=== TASK DETAILS ===
From the entries below, please output exactly the lines starting at the one containing "street with shops" and ending at the one containing "23V7.5a7.5 7.5 0", both included.

(AVAILABLE DATA Opens)

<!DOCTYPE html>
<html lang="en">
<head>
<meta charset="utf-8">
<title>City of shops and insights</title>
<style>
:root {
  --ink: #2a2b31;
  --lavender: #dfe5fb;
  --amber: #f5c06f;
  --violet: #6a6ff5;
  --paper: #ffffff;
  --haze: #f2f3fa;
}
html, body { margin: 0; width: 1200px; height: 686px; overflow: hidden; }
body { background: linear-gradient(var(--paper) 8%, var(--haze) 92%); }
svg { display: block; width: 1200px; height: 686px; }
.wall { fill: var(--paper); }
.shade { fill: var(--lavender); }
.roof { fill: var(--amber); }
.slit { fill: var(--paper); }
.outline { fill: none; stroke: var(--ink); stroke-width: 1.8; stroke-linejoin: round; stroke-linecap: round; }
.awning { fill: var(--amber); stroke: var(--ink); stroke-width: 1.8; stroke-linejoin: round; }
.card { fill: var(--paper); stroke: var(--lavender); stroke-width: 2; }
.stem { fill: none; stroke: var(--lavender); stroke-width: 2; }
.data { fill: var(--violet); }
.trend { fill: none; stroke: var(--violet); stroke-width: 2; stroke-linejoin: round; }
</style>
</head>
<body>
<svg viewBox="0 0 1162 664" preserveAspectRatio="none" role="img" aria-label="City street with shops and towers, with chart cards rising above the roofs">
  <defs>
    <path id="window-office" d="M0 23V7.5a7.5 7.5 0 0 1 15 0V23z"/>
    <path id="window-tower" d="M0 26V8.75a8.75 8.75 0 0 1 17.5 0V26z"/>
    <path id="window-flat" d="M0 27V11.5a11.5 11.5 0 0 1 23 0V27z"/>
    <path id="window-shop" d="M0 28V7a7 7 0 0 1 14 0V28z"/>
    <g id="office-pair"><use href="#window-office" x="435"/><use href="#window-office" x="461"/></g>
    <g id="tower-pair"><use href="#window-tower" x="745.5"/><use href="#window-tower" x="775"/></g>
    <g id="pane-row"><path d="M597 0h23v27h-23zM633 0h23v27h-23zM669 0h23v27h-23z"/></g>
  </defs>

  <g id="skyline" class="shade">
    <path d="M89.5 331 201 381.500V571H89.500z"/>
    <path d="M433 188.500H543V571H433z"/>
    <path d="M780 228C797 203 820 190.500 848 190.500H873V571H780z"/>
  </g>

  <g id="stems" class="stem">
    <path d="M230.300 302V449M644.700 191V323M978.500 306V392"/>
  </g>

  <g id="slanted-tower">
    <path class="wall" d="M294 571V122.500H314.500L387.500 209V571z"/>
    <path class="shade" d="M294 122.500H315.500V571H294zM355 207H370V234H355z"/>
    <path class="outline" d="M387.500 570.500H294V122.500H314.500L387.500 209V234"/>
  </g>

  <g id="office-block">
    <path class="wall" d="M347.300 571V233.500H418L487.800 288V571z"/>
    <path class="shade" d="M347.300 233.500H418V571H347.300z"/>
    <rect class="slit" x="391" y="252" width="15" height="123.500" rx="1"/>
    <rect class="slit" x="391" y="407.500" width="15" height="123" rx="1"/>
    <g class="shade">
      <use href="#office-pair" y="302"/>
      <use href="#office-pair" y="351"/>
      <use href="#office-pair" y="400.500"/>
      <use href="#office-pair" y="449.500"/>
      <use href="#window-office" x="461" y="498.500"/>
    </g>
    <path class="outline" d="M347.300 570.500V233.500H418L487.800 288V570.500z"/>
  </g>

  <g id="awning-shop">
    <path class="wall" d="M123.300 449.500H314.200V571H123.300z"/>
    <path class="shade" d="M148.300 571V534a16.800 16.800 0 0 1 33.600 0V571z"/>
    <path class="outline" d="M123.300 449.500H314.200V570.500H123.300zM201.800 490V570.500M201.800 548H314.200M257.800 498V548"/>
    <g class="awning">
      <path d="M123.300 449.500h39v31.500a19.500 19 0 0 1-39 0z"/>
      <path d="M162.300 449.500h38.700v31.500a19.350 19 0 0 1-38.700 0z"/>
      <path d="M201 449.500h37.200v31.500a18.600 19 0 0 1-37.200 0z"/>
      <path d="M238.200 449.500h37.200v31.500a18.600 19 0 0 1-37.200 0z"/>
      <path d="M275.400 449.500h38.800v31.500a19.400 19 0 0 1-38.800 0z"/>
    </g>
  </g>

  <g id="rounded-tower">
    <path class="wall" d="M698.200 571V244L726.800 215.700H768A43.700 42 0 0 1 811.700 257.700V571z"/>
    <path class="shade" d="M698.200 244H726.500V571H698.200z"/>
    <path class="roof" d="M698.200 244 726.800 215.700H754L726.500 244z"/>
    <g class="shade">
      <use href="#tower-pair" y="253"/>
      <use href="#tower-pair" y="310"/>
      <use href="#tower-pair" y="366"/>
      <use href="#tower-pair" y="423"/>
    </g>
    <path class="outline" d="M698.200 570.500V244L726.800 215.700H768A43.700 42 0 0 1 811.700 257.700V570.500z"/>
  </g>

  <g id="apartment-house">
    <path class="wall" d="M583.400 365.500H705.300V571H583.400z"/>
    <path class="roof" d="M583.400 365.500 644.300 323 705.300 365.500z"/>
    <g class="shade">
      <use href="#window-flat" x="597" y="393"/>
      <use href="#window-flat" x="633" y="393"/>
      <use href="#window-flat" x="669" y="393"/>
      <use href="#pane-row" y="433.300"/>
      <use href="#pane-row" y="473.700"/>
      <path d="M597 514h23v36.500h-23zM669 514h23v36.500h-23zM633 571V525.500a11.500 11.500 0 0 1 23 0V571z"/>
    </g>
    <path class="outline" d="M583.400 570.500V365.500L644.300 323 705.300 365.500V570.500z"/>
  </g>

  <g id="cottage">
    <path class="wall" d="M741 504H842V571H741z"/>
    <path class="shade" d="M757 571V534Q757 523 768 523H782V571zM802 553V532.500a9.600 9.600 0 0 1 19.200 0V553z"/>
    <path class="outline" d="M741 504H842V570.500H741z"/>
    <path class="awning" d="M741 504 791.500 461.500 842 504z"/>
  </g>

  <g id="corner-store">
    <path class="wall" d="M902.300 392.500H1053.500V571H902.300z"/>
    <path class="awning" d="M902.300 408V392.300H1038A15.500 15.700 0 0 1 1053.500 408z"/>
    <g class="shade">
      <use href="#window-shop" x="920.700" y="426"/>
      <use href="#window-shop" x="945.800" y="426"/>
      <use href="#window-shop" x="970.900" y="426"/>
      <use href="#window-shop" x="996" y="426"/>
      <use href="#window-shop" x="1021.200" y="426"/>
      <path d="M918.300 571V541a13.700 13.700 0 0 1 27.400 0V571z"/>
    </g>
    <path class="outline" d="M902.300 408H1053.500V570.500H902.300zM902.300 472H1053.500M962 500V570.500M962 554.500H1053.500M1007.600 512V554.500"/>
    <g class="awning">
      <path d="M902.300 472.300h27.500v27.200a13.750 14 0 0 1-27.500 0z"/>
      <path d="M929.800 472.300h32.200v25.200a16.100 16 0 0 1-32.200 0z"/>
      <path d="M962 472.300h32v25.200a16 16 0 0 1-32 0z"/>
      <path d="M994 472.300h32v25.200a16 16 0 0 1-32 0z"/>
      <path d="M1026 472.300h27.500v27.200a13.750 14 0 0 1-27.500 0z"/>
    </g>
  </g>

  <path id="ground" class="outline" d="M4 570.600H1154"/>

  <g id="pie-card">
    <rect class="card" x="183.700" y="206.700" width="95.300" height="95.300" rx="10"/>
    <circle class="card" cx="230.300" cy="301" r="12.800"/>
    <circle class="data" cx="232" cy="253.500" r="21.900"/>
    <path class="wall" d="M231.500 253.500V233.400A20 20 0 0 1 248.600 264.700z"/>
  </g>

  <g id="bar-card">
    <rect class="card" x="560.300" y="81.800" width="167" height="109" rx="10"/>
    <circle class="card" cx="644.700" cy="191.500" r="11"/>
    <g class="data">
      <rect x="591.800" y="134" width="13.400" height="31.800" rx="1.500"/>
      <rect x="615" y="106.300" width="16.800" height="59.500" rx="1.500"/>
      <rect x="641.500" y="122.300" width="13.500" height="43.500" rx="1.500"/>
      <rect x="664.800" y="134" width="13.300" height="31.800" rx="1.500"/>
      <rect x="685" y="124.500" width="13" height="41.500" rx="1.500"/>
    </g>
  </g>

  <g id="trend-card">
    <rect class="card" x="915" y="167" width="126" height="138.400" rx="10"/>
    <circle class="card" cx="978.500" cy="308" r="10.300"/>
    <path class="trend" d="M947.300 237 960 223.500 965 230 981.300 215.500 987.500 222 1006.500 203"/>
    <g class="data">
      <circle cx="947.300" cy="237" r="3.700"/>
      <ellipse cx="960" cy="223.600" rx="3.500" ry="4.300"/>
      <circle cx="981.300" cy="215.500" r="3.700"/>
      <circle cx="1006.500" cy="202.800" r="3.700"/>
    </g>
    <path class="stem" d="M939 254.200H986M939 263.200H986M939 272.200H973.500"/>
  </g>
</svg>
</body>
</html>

(AVAILABLE DATA Closes)

=== SOLUTION TO THIS EXERCISE ===
<svg viewBox="0 0 1162 664" preserveAspectRatio="none" role="img" aria-label="City street with shops and towers, with chart cards rising above the roofs">
  <defs>
    <path id="window-office" d="M0 23V7.5a7.5 7.5 0 0 1 15 0V23z"/>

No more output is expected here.